We have all heard of it, but what does it mean and how does it affect you?
The language of the Fourth Amendment reads:
The right of the people to be secure in their persons, houses, papers, and effects, against unreasonable searches and seizures, shall not be violated, and no Warrants shall issue, but upon probable cause, supported by Oath or affirmation, and particularly describing the place to be searched, and the persons or things to be seized.
Simply put, the Fourth Amendment stops government agents (usually the police) from searching or seizing a person without first establishing probable cause and securing a warrant from a judge.
Before the Fourth Amendment came into being, Great Britain would use a legal instrument called a “Writ of Assistance” in the American colonies. These writs functioned as general search and seizure warrants. They had no requirement of what was or who was to be searched or seized. To make matters worse, they never expired and could be transferred from person to person.
These writs allowed the British government broad and general permission to interfere with the private lives of the colonists with no real restrictions. The British government could come and search whoever or whatever they wanted, whenever they wanted to.
The goal of the Fourth Amendment was to restrict government and provide security to Americans against this abuse. This is part of the “right of privacy” we as Americans enjoy. Today, in order for the government to search or seize something or someone, the general rule is, they must first obtain a warrant based upon probable cause from a neutral magistrate.
In Mapp v. Ohio the Supreme Court held that any evidence obtained in violation of the Fourth Amendment would not be admissible in court.
However, over the years courts have been granting more and more leniency on the admissibility of evidence, even if it could be argued that it is in violation of the Fourth Amendment. This is because the exceptions to the warrant requirement have almost completely swallowed the rule.

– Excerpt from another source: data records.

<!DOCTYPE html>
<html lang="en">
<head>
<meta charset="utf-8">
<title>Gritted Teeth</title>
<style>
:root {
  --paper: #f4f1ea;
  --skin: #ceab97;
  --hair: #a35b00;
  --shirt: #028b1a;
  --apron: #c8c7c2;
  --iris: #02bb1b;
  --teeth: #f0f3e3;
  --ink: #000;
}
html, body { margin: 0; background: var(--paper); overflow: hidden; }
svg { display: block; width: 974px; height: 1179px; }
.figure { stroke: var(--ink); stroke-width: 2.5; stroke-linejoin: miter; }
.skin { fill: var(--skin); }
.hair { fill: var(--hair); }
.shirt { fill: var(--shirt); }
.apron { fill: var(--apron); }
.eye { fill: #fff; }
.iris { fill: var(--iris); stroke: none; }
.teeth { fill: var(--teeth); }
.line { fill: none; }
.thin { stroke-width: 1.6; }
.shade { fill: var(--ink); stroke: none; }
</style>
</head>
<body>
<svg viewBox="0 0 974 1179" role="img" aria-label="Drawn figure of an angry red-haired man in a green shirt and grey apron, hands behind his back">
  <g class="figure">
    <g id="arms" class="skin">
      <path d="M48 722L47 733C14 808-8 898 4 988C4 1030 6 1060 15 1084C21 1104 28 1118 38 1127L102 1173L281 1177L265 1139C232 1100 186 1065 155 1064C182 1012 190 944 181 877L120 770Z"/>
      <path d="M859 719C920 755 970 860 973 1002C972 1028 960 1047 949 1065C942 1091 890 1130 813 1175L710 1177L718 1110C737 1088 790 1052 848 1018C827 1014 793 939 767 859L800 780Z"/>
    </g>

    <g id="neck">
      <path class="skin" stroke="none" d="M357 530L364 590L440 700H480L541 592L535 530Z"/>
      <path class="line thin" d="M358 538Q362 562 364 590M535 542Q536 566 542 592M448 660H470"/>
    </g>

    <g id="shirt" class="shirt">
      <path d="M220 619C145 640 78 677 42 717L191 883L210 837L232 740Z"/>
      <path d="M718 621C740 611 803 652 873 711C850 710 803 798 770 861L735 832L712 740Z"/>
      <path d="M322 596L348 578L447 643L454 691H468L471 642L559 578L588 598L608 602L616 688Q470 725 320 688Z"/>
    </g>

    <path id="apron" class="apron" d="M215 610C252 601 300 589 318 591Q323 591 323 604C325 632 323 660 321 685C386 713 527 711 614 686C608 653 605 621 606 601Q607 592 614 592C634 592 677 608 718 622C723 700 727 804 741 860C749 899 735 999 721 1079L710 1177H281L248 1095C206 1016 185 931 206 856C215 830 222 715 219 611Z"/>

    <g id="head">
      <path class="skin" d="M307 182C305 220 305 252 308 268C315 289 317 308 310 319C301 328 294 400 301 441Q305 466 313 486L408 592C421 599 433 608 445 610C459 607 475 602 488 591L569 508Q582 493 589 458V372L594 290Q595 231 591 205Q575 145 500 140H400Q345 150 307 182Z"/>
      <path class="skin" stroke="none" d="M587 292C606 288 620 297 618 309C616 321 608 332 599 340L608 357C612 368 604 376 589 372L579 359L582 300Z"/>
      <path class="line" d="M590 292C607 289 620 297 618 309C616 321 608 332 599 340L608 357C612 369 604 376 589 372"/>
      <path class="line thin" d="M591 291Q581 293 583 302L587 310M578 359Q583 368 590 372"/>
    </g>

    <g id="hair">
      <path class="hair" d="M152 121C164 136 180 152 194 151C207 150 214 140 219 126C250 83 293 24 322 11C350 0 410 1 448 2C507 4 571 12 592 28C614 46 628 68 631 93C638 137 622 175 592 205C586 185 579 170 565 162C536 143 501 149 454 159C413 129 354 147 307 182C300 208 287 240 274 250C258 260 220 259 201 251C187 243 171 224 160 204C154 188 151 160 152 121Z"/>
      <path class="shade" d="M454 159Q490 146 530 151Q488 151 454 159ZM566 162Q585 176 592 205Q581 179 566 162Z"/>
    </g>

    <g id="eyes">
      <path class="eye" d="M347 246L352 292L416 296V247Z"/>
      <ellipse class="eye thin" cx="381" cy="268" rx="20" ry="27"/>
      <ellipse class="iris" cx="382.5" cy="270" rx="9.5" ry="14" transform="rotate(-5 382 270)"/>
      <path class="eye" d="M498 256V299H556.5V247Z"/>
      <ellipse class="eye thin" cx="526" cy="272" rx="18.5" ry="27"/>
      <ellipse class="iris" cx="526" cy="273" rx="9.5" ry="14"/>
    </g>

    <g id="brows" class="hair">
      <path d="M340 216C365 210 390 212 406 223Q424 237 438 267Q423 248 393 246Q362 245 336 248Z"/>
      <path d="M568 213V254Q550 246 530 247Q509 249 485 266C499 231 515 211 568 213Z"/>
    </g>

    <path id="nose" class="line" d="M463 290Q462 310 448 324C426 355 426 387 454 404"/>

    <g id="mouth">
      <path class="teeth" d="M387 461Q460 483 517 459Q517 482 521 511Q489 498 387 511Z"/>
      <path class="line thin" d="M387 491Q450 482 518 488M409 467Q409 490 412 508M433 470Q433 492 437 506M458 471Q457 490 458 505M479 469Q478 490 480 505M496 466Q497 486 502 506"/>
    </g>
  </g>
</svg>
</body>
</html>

This is due in part to advancements in technology. The interpretation of the Fourth Amendment has been stretched to its limit for scenarios the Founders probably could not have imagined such as automobiles, computers, electronic mail, and phone metadata.
We have talked about the nearly endless list of ways police can search your car in the past, with the inventory and automobile exceptions, but it is important to know about other types of government encroachment on your right to privacy.
We see a recurring theme when it comes to this kind of governmental interference. A new technology emerges, law enforcement uses this technology, pushing the limits of the Fourth Amendment and then the courts (sometimes) reign them in.
For example, there have been many cases dealing with cell phone searches. Up until very recently, the police would just search through someone’s cell phone without a warrant to see what they could find. The courts have now held that to search through someone’s cell phone, the police must first obtain a warrant.
Another example is the use of infrared. Essentially, police were using thermal imaging to look directly into a person’s house and could see people, fixtures within the home, or anything else that puts off a heat signature. Based upon what the police would see during that thermal search, they would then obtain a warrant for a physical search.
However, in Kyllo v. The United States, the Supreme Court held that the use of thermal image devices from a public vantage point to monitor a person’s home constituted a search under the Fourth Amendment and required a warrant. This is a fast-changing area of the law, and the courts will have to make decisions relating to the use of new technologies as they advance and whether they implicate the Fourth Amendment.
What you need to know: do not give up your Fourth Amendment rights. If an officer says he is going to conduct a search, invoke your rights and do not consent. They may search anyway, but at least now your attorney may be able to get that evidence thrown out in court.